Climate induced disasters are becoming more and more frequent. The scale and proportion of this onslaught has resulted in displacements, loss of assets and the destruction of livelihoods. These challenges are more evident in the cities that are facing shocks and stresses as a result of these impacts. Exacerbating this are systemic deficiencies in cities’ institutional processes which have further complicated the process of resilience building. Human welfare measures can play an important role in helping people to bounce back.
In the post disaster scenarios of a city, the humanitarian efforts are traditionally short term responses that aim to provide immediate relief to the people. These measures not only help them to survive but they might also help people to rebuild. In times of human crisis, such as the Ebola virus outbreaks and famines in Africa, or political crises in countries like Syria and Iraq, these kinds of aid have helped the people to deal with the challenges.
Resilience and humanitarianism have the same intentions but on distinct scales
Resilience intersects climate change adaptation, growth, disaster risk reduction, poverty reduction in order to cushion communities against actual or anticipated extreme weather events without compromising the overall development vision. Humanitarianism and human welfare are relevant to resilience in ways that help the communities to recover from the challenges of climate change. The only difference is one of scale: while humanitarianism aims at the individual as a unit, resilience aims at the city as a unit, including its structure and its institutions, to bring about development.
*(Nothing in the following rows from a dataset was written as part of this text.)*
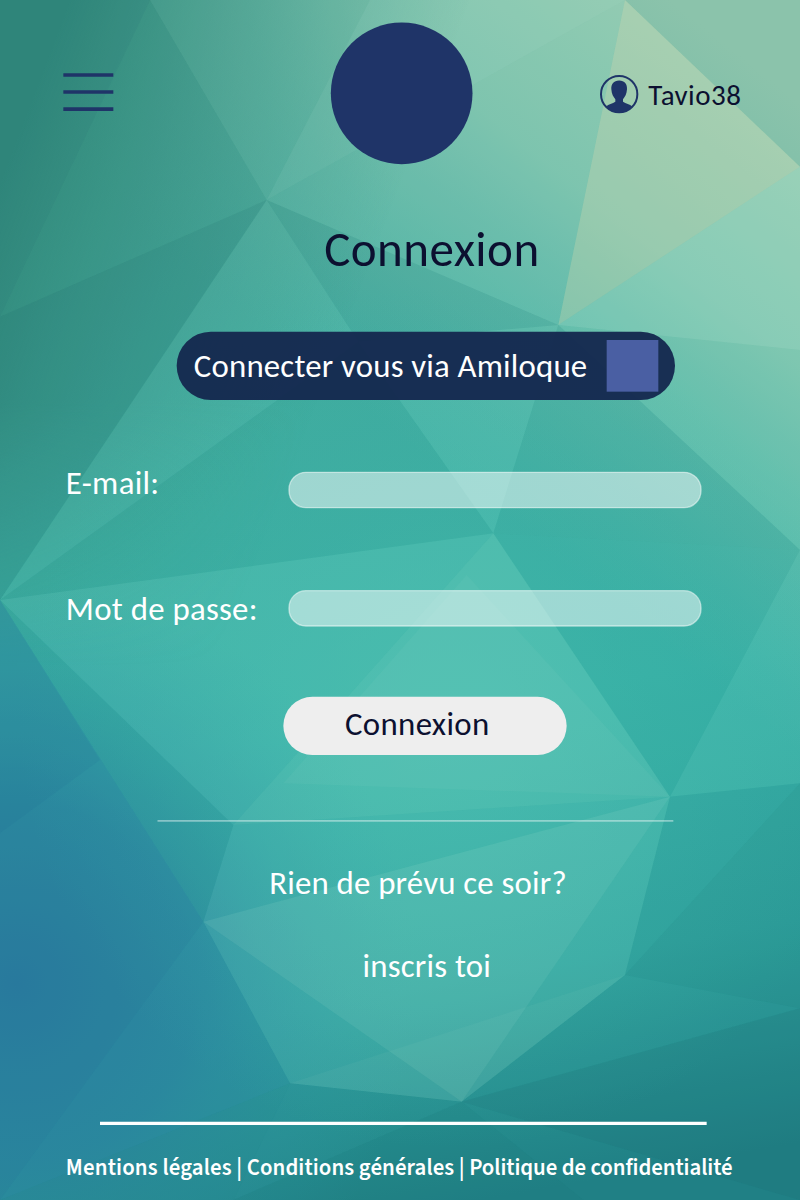
<!DOCTYPE html>
<html lang="fr">
<head>
<meta charset="utf-8">
<title>Connexion</title>
<link rel="stylesheet" href="https://fonts.googleapis.com/css2?family=Carlito&amp;family=Source+Sans+3:wght@600&amp;display=swap">
<style>
:root {
  --navy: #1f3468;
  --ink: #0c1030;
  --white: #ffffff;
  --pill: #eeeeee;
  --social-bar: #15294f;
  --social-tile: #4a5fa3;
  --shade: #0b4a55;
  --blue-shade: #1f6591;
  --glow: #c9f2dc;
  --peach: #d3dcb4;
}
* { margin: 0; padding: 0; box-sizing: border-box; }
html, body { width: 800px; height: 1200px; overflow: hidden; background: #3fb0a5; }
.screen { display: block; width: 800px; height: 1200px; }
text { font-family: Carlito, Calibri, sans-serif; font-size: 19.7px; fill: var(--white); }
a { text-decoration: none; }
.title { font-size: 29.4px; fill: var(--ink); }
.user-name { font-size: 17.4px; fill: var(--ink); }
.submit-label { fill: var(--ink); }
.legal text { font-family: "Source Sans 3", sans-serif; font-weight: 600; font-size: 13.7px; }
.menu { stroke: var(--navy); stroke-width: 2.2; }
.field { fill: var(--white); fill-opacity: .5; stroke: var(--white); stroke-opacity: .5; stroke-width: .8; }
.dark { fill: var(--shade); }
.blue { fill: var(--blue-shade); }
.light { fill: var(--glow); }
.warm { fill: var(--peach); }
</style>
</head>
<body>
<main>
<svg class="screen" viewBox="0 0 480 720" xmlns="http://www.w3.org/2000/svg">
  <defs>
    <linearGradient id="base" gradientUnits="userSpaceOnUse" x1="160" y1="0" x2="290" y2="720">
      <stop offset="0" stop-color="#58a897"/>
      <stop offset=".3" stop-color="#43b0a3"/>
      <stop offset=".6" stop-color="#38b3a8"/>
      <stop offset=".82" stop-color="#30a5a0"/>
      <stop offset="1" stop-color="#23868a"/>
    </linearGradient>
    <linearGradient id="sunny" gradientUnits="userSpaceOnUse" x1="440" y1="30" x2="250" y2="270">
      <stop offset="0" stop-color="#92cab0"/>
      <stop offset=".4" stop-color="#80c5ae" stop-opacity=".85"/>
      <stop offset="1" stop-color="#5cbaaa" stop-opacity="0"/>
    </linearGradient>
    <linearGradient id="forest" gradientUnits="userSpaceOnUse" x1="0" y1="110" x2="210" y2="190">
      <stop offset="0" stop-color="#348c7e"/>
      <stop offset="1" stop-color="#3b9a8c" stop-opacity="0"/>
    </linearGradient>
    <linearGradient id="forest-fade" gradientUnits="userSpaceOnUse" x1="0" y1="0" x2="0" y2="400">
      <stop offset="0" stop-color="#fff"/>
      <stop offset=".6" stop-color="#fff"/>
      <stop offset="1" stop-color="#000"/>
    </linearGradient>
    <mask id="forest-mask" maskUnits="userSpaceOnUse" x="0" y="0" width="480" height="400">
      <rect width="480" height="400" fill="url(#forest-fade)"/>
    </mask>
    <radialGradient id="lagoon" gradientUnits="userSpaceOnUse" cx="10" cy="590" r="240">
      <stop offset="0" stop-color="#2b7fa0"/>
      <stop offset=".45" stop-color="#2c8aa1" stop-opacity=".85"/>
      <stop offset="1" stop-color="#2f9fa3" stop-opacity="0"/>
    </radialGradient>
    <radialGradient id="mint" gradientUnits="userSpaceOnUse" cx="270" cy="430" r="260">
      <stop offset="0" stop-color="#48bfb0" stop-opacity=".55"/>
      <stop offset="1" stop-color="#43bbae" stop-opacity="0"/>
    </radialGradient>
  </defs>

  <g class="background" aria-hidden="true">
    <rect width="480" height="720" fill="url(#base)"/>
    <rect width="480" height="720" fill="url(#sunny)"/>
    <rect width="480" height="400" fill="url(#forest)" mask="url(#forest-mask)"/>
    <rect width="480" height="720" fill="url(#lagoon)"/>
    <rect width="480" height="720" fill="url(#mint)"/>
    <g class="facets">
      <path class="dark" opacity=".1" d="M0 0H90L0 190Z"/>
      <path class="dark" opacity=".04" d="M90 0L160 120L0 190Z"/>
      <path class="light" opacity=".05" d="M90 0H222L160 120Z"/>
      <path class="light" opacity=".12" d="M222 0H375L160 120Z"/>
      <path class="light" opacity=".07" d="M375 0L335 195L160 120Z"/>
      <path class="warm" opacity=".36" d="M375 0L480 100L335 195Z"/>
      <path class="dark" opacity=".05" d="M375 0H480V100Z"/>
      <path class="dark" opacity=".13" d="M0 190L160 120L0 360Z"/>
      <path class="light" opacity=".04" d="M160 120L215 205L0 360Z"/>
      <path class="dark" opacity=".06" d="M160 120L335 195L215 205Z"/>
      <path class="light" opacity=".06" d="M215 205L335 195L296 320Z"/>
      <path class="dark" opacity=".05" d="M215 205L296 320L0 360Z"/>
      <path class="light" opacity=".22" d="M480 100V210L335 195Z"/>
      <path class="light" opacity=".1" d="M480 210V330L335 195Z"/>
      <path class="dark" opacity=".05" d="M335 195L480 330L296 320Z"/>
      <path class="light" opacity=".06" d="M0 360L296 320L140 495Z"/>
      <path class="dark" opacity=".05" d="M0 360L140 495L122 553Z"/>
      <path class="light" opacity=".11" d="M296 320L402 478L140 495Z"/>
      <path class="light" opacity=".05" d="M280 345L402 478L170 470Z"/>
      <path class="light" opacity=".06" d="M140 495L402 478L122 553Z"/>
      <path class="dark" opacity=".04" d="M296 320L480 330L402 478Z"/>
      <path class="light" opacity=".05" d="M480 330V470L402 478Z"/>
      <path class="light" opacity=".15" d="M122 553L402 478L277 661Z"/>
      <path class="light" opacity=".08" d="M402 478L375 585L277 661Z"/>
      <path class="dark" opacity=".06" d="M402 478L480 470L375 585Z"/>
      <path class="dark" opacity=".11" d="M480 470V605L375 585Z"/>
      <path class="dark" opacity=".06" d="M375 585L480 605L277 661Z"/>
      <path class="light" opacity=".07" d="M122 553L277 661L174 650Z"/>
      <path class="light" opacity=".05" d="M174 650L375 585L277 661Z"/>
      <path class="blue" opacity=".1" d="M122 553L174 650L0 720Z"/>
      <path class="blue" opacity=".2" d="M0 360L122 553L0 720Z"/>
      <path class="blue" opacity=".1" d="M0 360L60 456L0 500Z"/>
      <path class="dark" opacity=".08" d="M174 650L140 720H0Z"/>
      <path class="dark" opacity=".06" d="M174 650L277 661L140 720Z"/>
      <path class="dark" opacity=".13" d="M277 661L350 720H140Z"/>
      <path class="dark" opacity=".09" d="M277 661L480 720H350Z"/>
      <path class="dark" opacity=".16" d="M277 661L480 605V720Z"/>
    </g>
  </g>

  <g class="header">
    <a href="#" aria-label="Menu">
      <path class="menu" d="M38 45H68M38 55.2H68M38 65.5H68"/>
    </a>
    <circle class="brand-spot" cx="241" cy="56" r="42.5" fill="var(--navy)"/>
    <a href="#" class="account">
      <circle cx="371.5" cy="56.5" r="10.9" fill="none" stroke="var(--navy)" stroke-width="1.2"/>
      <path fill="var(--navy)" d="M371.5 48.3C374.8 48.3 376.4 50.5 376.2 53.6C376 56.4 375 58.3 373.8 59.5V61.1C375.4 62.2 378 62.5 379.3 63.9A10.7 10.7 0 0 1 363.7 63.9C365 62.5 367.6 62.2 369.2 61.1V59.5C368 58.3 367 56.4 366.8 53.6C366.6 50.5 368.2 48.3 371.5 48.3Z"/>
      <text class="user-name" x="389" y="63" textLength="55.5">Tavio38</text>
    </a>
  </g>

  <text class="title" role="heading" aria-level="1" x="194.5" y="159.3" textLength="129">Connexion</text>

  <a href="#" class="social-login">
    <rect x="106" y="199" width="299" height="41" rx="20.5" fill="var(--social-bar)" fill-opacity=".96"/>
    <text x="116.3" y="226.3" textLength="236">Connecter vous via Amiloque</text>
    <rect x="364" y="204" width="31" height="31" fill="var(--social-tile)"/>
  </a>

  <g class="login">
    <text x="39.5" y="296.2" textLength="56">E-mail:</text>
    <rect class="field" x="173.4" y="283.4" width="247.2" height="21.2" rx="10.2"/>
    <text x="39.5" y="372.2" textLength="115">Mot de passe:</text>
    <rect class="field" x="173.4" y="354.4" width="247.2" height="21.2" rx="10.2"/>
    <a href="#">
      <rect x="170" y="418" width="170" height="35" rx="17.5" fill="var(--pill)"/>
      <text class="submit-label" x="207" y="441.3" textLength="86.5">Connexion</text>
    </a>
  </g>

  <path class="divider" d="M94.5 492.5H404" stroke="var(--white)" stroke-opacity=".42" stroke-width="1"/>

  <g class="signup">
    <text x="161.5" y="536.2" textLength="178.5">Rien de prévu ce soir?</text>
    <a href="#"><text x="217.5" y="586.2" textLength="77">inscris toi</text></a>
  </g>

  <g class="legal">
    <path d="M60 674H424" stroke="var(--white)" stroke-width="1.9"/>
    <a href="#"><text x="39.5" y="705" textLength="99.5">Mentions légales</text></a>
    <text x="143.5" y="705" text-anchor="middle">|</text>
    <a href="#"><text x="148" y="705" textLength="124.5">Conditions générales</text></a>
    <text x="277" y="705" text-anchor="middle">|</text>
    <a href="#"><text x="281.5" y="705" textLength="158">Politique de confidentialité</text></a>
  </g>
</svg>
</main>
</body>
</html>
Humanitarian aid is making cities dependent
The international humanitarian response in 2014 was to the tune of US$24.5 billion compared to the US$ 20.5 billion in 2013. Most of this aid went to the same set of recipients which indicates that most of these efforts have supported the people in crisis but have not been integrated into the cities’ systems to develop a long term solution pre-empting any potential issues or challenges emerging due to climate change. These measures not only create “dependency syndrome” with minimal accountability but also only short- term benefits.
Reroute Humanitarian aid towards building resilience in cities
There’s no denying the fact that humanitarian aid provides timely and much needed help to cities, such as food andmaterial assets which reduce mortality and help their inhabitants survive in times of crisis. However, resilience goes well beyond these efforts and focuses more on an overall framework of development. Hence, humanitarian assistance is now being looked upon as an opportunity to go beyond what has been its traditional role. It offers an important opportunity to shape resilience and development strategies and address needs across development and humanitarian spheres.
Humanitarian assistance can play a major role in building the resilience of cities and help them to “build back better”. While this aid will not be able to solve the deeper issues endemic to the cities, they can make an important contribution to supporting the cities’ systems so they can prevent, prepare for and respond to the challenges of climate change.
In the meantime, while the humanitarianism is being rejigged and deconstructed to better help urban climate change resilience, the cities will have to work on mechanisms that allow better linking of humanitarianism to their resilience goals. These could be very well achieved by aligning their shared goals, addressing latent fragilities of the city systems, and creating greater interactions between the humanitarian actors and stakeholders in the city.
This overhall must be carried out quickly; we cannot wait, until then?